New efforts to enforce human rights laws in conflicts zones have failed to reduce civilian casualties. Yasmine Sherif argues that civilians need protection as well as material aid
The UN intervention and successive reconciliation attempts have done little to fill the civil vacuum in Somalia. Ali A. Jama argues that the international community should now let Somalia resolve its own problems
Ali A. Jama is a Somali-Canadian chemical engineer who works for a fertilizer company. He is also founder and manager of the website www.somaliawatch.org, which addresses Somali issues.
Somalia has experienced the longest period of statelessness in the contemporary world.
Country File by Abdullah Mohammoud
Lionel Rosenblatt looks at ways of removing the four main barriers to more effective conflict prevention
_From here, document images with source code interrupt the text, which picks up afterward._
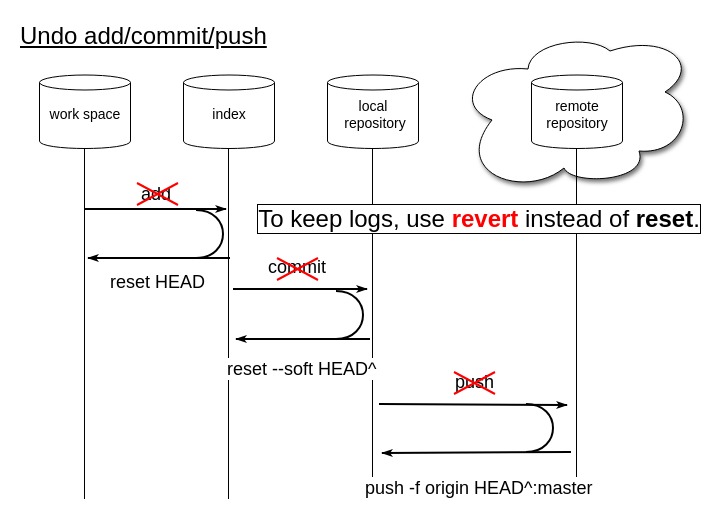
<!DOCTYPE html>
<html lang="en">
<head>
<meta charset="utf-8">
<title>Undo add/commit/push</title>
<style>
:root {
  --ink: #000;
  --paper: #fff;
  --alert: #f00;
}
* { box-sizing: border-box; margin: 0; padding: 0; }
body {
  width: 721px;
  height: 521px;
  overflow: hidden;
  background: var(--paper);
  color: var(--ink);
  font-family: "Liberation Sans", Arial, sans-serif;
}
.diagram { position: relative; width: 721px; height: 521px; overflow: hidden; }
.shapes { position: absolute; left: 0; top: 0; display: block; }
.lifelines, .stores, .cloud { stroke: var(--ink); stroke-width: 1; }
.stores, .cloud { fill: var(--paper); }
.cloud { filter: url(#cloud-shadow); }
.flows { stroke: var(--ink); stroke-width: 2; fill: none; }
.crosses { stroke: var(--alert); stroke-width: 2; }
.title, .store, .command, .note { position: absolute; white-space: nowrap; }
.title {
  left: 20px; top: 22px;
  font-size: 24px; font-weight: 400; line-height: 28px;
  text-decoration: underline;
}
.store {
  top: 81px; width: 92px; height: 67px;
  display: flex; flex-direction: column; align-items: center; justify-content: center;
  font-size: 14px; line-height: 17px;
}
.work-space { left: 39px; }
.index { left: 183px; }
.local { left: 327px; }
.local .offset { padding-left: 4px; }
.remote { left: 531px; }
.command { font-size: 18px; line-height: 20px; }
.add { left: 141px; top: 184px; }
.reset-head { left: 110px; top: 272px; }
.commit { left: 268px; top: 257px; }
.reset-soft { left: 227px; top: 358px; padding: 1px 0; background: var(--paper); }
.push { left: 455px; top: 372px; }
.push-force { left: 365px; top: 477px; padding: 1px 0; background: var(--paper); }
.note {
  left: 257px; top: 204px; width: 444px; height: 30px;
  border: 1px solid var(--ink);
  background: var(--paper);
  font-size: 24px; line-height: 28px; text-align: center;
}
.note em { color: var(--alert); font-style: normal; font-weight: 700; }
.marks { pointer-events: none; }
</style>
</head>
<body>
<main class="diagram">
  <svg class="shapes" width="721" height="521" viewBox="0 0 721 521" aria-hidden="true">
    <defs>
      <filter id="cloud-shadow" x="-10%" y="-10%" width="120%" height="120%">
        <feDropShadow dx="2" dy="3" stdDeviation="2" flood-color="#000" flood-opacity="0.55"/>
      </filter>
      <g id="cylinder">
        <path d="M0 7.5 V66 C0 76 91 76 91 66 V7.5"/>
        <ellipse cx="45.5" cy="7.5" rx="45.5" ry="7.5"/>
      </g>
    </defs>
    <path class="cloud" d="M528 69 C478 64 452 105 492 120 C449 174 525 200 564 168 C572 186 650 182 639 151 C684 155 698 107 665 92 C704 66 668 32 610 51 C590 34 530 42 528 69 Z"/>
    <g class="lifelines">
      <line x1="84.5" y1="148" x2="84.5" y2="499"/>
      <line x1="228.5" y1="148" x2="228.5" y2="499"/>
      <line x1="372.5" y1="148" x2="372.5" y2="499"/>
      <line x1="576.5" y1="148" x2="576.5" y2="499"/>
    </g>
    <g class="stores">
      <use href="#cylinder" x="39.5" y="75"/>
      <use href="#cylinder" x="183.5" y="75"/>
      <use href="#cylinder" x="327.5" y="75"/>
      <use href="#cylinder" x="531.5" y="75"/>
    </g>
  </svg>

  <h1 class="title">Undo add/commit/push</h1>

  <div class="store work-space">work space</div>
  <div class="store index">index</div>
  <div class="store local"><span>local</span><span class="offset">repository</span></div>
  <div class="store remote"><span>remote</span><span>repository</span></div>

  <p class="command add">add</p>
  <p class="command reset-head">reset HEAD</p>
  <p class="command commit">commit</p>
  <p class="command reset-soft">reset --soft HEAD^</p>
  <p class="command push">push</p>
  <p class="command push-force">push -f origin HEAD^:master</p>

  <p class="note">To keep logs, use <em>revert</em> instead of <strong>reset</strong>.</p>

  <svg class="shapes marks" width="721" height="521" viewBox="0 0 721 521" aria-hidden="true">
    <defs>
      <marker id="arrowhead" markerUnits="userSpaceOnUse" markerWidth="14" markerHeight="10" refX="12" refY="5" orient="auto">
        <path d="M13 5 L1 9 L4 5 L1 1 Z" fill="#000"/>
      </marker>
      <path id="turn" d="M0 0 C36 0 36 48 0 48"/>
      <path id="cross" d="M0 0 L41 22 M41 0 L0 22"/>
    </defs>
    <g class="flows">
      <line x1="84" y1="209" x2="226" y2="209" marker-end="url(#arrowhead)"/>
      <line x1="230" y1="258" x2="88" y2="258" marker-end="url(#arrowhead)"/>
      <use href="#turn" x="196" y="210"/>
      <line x1="233" y1="289" x2="367" y2="289" marker-end="url(#arrowhead)"/>
      <line x1="370" y1="339" x2="236" y2="339" marker-end="url(#arrowhead)"/>
      <use href="#turn" x="336" y="291"/>
      <line x1="379" y1="404" x2="567" y2="405" marker-end="url(#arrowhead)"/>
      <line x1="571" y1="452" x2="382" y2="453" marker-end="url(#arrowhead)"/>
      <use href="#turn" x="526" y="404"/>
    </g>
    <g class="crosses">
      <use href="#cross" x="137" y="183"/>
      <use href="#cross" x="277" y="258"/>
      <use href="#cross" x="454" y="372"/>
    </g>
  </svg>
</main>
</body>
</html>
Lionel Rosenblatt is the President of Refugees International and a leading advocate of improved early warning of humanitarian catastrophes. This article was written in cooperation with Larry Thompson, Director of Advocacy at Refugees International.
I first visited Albania in June 1998, at the very beginning of the Kosovo crisis.
Interview with Aldo Ajello
The Economist ran mid-year a cover story on Africa entitled "The Hopeless Continent" that reflected the views of many in the West. But is this fair? Renee Storteboom insists it is not and argues that there are reasons to be positive
Renee Storteboom is the project manager of InterAfrica Group's programme to help the process of peace, economic reform and democratic development in Ethiopia.
If you agree with the sentiments of The Economist, then I live in one of the most hopeless countries in the hopeless continent: Ethiopia.
The Iraqi population have suffered tremendously after nine years of economic sanctions. Mortality among children under five has doubled. The Oil for Food Programme has brought limited relief, but only NGOs can make it pay off argue Richard Garfield and Kwesi Dugbatey
Richard Garfield is a Professor of Clinical International Nursing at Columbia University, and Kwesi Dugbatey is an Assistant Professor at St. Louis University School of Public Health.
Iraq's backward slide in health and human development has been dramatic.
Providing shelter is the new multi-million-dollar cutting edge of emergency response, report Nick Cater, Keith Ashton and Brenda Puech. But the Kosovo crisis has shown how complex the challenges of housing the survivors of disaster can be
Architect Keith Ashton worked in Kosovo on reconstruction projects as an implementing agency staffer and a consultant to the donor community.
Nick Cater is an international business and communications consultant with a focus on aid, procurement and business in the developing world.